In his fourth exhibition at the Bob Gysin Gallery, Christoph Schreiber presented digital collage-like photography in the classical still-life manner. The Vanitas-images from the 17th century warn the viewer about the ephemeral nature of life through symbolic-charged objects. However, Schreiber’s still-lives hardly evoke the moral tones of the paintings from the Dutch tradition. Instead, they remind the viewer of Shakespeare’s sonnets. Strong emotion flow through those artworks and open up dream-like landscapes, such as in the “Trugschluss” picture: a chopped fish head, carefully arranged on a silver platter, becomes a dragonfly. Schreiber closely examines the fundamental tragedies of life with humour.
In Schreiber’s work objects are transformed into something different – they determine a moment of metamorphosis. In the image “Zufrieden Klon” the artist shows a pumpkin between two half-full water glasses. The pumpkin seems unrecognizable; it becomes an organic form, human flesh. Moreover, the question arises as to whether the glasses are half full or half empty. Do they refer to identical twins?

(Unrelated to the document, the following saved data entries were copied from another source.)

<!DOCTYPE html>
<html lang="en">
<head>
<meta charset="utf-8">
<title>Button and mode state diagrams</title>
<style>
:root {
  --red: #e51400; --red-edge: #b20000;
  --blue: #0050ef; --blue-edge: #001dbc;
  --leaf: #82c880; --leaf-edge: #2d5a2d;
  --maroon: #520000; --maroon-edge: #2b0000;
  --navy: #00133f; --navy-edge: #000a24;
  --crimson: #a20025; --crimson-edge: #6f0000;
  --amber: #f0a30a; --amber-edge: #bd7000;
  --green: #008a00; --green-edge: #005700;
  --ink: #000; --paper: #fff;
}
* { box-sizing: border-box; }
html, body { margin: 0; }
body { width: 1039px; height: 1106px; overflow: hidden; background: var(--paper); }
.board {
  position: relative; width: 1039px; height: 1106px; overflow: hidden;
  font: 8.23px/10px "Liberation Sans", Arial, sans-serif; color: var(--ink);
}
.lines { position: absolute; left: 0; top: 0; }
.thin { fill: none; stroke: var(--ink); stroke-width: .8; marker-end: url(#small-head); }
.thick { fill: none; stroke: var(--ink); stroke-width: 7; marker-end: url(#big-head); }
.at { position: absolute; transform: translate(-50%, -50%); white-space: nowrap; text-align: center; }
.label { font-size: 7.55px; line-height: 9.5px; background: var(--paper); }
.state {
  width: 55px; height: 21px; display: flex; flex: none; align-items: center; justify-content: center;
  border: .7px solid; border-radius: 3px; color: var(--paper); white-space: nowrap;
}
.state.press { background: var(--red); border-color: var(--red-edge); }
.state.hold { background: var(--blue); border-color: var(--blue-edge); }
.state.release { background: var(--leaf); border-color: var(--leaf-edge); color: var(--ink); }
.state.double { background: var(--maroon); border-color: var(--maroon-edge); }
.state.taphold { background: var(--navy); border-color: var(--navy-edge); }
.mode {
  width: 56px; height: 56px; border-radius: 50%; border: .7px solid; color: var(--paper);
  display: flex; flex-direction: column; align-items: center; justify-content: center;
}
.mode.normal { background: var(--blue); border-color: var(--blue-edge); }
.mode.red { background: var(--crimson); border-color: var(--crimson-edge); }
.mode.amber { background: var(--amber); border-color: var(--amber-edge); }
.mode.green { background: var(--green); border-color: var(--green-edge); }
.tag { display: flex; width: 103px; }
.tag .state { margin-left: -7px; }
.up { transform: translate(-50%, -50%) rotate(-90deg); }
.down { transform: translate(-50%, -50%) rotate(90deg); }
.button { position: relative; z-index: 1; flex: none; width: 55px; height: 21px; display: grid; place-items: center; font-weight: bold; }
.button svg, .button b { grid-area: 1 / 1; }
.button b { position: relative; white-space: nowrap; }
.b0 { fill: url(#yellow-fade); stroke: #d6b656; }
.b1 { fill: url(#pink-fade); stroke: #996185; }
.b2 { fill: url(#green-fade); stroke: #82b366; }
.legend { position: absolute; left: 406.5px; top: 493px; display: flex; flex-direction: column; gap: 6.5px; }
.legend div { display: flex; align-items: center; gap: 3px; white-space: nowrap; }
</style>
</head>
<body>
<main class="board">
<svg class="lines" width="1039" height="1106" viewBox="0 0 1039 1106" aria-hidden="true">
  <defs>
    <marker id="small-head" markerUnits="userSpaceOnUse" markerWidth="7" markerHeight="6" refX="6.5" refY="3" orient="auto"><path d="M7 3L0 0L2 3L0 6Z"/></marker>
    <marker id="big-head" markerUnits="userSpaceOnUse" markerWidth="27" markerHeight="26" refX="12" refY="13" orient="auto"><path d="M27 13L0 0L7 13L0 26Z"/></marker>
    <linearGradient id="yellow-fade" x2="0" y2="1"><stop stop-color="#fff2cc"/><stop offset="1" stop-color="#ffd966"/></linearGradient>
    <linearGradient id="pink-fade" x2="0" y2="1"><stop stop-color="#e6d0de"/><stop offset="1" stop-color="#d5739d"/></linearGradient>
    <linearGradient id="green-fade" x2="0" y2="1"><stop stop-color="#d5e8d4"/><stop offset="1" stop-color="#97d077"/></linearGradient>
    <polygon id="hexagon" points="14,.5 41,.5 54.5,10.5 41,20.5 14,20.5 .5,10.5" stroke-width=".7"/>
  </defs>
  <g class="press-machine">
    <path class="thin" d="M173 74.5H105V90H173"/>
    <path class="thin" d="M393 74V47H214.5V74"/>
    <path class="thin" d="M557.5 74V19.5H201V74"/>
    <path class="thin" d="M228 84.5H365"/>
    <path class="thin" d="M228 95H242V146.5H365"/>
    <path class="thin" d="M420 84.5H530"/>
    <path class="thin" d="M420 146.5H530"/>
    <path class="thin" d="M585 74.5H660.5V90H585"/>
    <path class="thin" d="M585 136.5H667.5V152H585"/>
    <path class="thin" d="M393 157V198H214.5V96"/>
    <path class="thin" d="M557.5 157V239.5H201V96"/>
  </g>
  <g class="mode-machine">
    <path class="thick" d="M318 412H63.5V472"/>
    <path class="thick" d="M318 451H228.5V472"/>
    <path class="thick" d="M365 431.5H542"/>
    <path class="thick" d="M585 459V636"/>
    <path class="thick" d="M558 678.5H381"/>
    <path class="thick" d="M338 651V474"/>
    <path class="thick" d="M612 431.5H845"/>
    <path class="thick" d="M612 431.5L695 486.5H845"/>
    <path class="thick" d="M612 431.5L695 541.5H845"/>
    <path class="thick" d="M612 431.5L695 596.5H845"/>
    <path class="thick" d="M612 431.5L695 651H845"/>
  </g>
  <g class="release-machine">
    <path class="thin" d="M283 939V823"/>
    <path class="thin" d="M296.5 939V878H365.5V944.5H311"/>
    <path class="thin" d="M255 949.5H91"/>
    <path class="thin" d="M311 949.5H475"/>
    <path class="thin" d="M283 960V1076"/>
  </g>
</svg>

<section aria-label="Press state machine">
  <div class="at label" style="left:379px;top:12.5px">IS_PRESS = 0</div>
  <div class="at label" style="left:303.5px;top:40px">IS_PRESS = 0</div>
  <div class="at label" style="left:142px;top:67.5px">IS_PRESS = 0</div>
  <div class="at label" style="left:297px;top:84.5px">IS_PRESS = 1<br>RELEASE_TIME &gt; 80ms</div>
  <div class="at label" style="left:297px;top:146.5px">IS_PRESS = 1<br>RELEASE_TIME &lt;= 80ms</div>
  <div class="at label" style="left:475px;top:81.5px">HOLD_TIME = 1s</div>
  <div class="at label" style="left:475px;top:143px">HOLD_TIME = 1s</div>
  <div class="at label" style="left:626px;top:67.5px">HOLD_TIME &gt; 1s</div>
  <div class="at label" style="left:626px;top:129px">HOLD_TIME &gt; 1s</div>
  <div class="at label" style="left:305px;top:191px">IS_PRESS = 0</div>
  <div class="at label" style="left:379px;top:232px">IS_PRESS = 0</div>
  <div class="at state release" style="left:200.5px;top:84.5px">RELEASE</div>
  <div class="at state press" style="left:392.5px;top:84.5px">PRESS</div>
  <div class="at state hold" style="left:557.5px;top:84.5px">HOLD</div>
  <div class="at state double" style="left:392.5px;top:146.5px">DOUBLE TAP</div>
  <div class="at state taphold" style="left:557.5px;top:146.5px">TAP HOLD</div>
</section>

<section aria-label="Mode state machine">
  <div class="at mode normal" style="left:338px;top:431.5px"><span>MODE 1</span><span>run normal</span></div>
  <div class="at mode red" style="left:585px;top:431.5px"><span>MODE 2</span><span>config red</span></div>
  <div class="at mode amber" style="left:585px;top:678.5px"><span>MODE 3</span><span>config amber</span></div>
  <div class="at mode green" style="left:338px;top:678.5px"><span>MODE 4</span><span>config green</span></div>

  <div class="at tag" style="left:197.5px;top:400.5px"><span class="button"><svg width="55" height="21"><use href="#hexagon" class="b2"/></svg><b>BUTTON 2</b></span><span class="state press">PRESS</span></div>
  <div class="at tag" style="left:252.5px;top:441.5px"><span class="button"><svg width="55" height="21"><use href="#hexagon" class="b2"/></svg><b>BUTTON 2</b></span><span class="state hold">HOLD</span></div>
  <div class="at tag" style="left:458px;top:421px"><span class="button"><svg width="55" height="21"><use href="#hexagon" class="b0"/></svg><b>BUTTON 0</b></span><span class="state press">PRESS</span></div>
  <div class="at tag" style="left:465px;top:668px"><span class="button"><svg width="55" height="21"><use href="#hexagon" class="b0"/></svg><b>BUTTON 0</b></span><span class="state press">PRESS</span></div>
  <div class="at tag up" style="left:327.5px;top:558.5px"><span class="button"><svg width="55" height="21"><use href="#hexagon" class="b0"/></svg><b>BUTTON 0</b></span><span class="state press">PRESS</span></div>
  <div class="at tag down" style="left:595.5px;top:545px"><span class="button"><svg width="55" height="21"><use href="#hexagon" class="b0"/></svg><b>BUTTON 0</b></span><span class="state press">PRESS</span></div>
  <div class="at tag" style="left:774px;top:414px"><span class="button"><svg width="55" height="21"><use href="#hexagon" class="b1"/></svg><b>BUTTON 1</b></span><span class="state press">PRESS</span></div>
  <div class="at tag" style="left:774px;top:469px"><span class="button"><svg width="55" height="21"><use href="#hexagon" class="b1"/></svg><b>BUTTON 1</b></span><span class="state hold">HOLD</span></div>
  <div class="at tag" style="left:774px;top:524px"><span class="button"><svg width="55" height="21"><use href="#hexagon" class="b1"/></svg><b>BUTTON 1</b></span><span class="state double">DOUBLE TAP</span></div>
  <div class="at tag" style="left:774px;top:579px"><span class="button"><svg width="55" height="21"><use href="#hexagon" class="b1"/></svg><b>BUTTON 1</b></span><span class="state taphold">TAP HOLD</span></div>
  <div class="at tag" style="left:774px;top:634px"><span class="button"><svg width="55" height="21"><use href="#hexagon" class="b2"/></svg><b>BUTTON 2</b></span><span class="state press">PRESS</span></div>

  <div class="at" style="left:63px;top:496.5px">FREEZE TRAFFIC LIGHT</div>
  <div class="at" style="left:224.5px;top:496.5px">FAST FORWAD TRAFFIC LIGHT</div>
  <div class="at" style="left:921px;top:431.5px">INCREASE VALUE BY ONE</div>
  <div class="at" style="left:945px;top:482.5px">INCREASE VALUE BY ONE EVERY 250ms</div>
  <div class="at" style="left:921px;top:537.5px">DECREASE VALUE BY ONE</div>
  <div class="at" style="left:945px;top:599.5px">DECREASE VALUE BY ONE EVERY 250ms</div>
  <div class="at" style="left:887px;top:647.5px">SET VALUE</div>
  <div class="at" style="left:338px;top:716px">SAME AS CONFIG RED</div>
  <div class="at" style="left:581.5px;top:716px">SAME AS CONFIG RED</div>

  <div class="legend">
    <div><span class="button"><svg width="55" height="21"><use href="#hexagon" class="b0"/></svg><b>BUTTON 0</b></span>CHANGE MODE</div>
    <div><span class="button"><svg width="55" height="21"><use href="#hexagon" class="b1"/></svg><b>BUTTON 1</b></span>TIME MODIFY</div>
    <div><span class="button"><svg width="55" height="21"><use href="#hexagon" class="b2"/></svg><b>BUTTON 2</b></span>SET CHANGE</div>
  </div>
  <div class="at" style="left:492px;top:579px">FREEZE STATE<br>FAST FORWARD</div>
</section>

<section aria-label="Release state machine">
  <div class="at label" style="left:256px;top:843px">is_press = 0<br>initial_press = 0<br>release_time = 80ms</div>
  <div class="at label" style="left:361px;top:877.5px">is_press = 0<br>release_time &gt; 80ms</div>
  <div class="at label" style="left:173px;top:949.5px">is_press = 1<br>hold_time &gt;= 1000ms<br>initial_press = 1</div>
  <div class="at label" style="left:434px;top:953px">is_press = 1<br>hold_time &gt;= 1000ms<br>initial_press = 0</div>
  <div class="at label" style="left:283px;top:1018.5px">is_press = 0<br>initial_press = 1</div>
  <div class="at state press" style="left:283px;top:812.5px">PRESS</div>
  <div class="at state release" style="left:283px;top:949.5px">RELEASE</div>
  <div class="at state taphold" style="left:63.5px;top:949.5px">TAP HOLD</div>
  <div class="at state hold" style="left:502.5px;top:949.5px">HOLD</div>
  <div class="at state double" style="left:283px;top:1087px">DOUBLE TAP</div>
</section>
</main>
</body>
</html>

Images define and structure the way we see the world. The constructive nature of images often remains invisible, but not in the works of Christoph Schreiber. He cites, appropriates and collages motifs from our western cultural circle. He playfully combines the subjects from art history with elements from popular culture.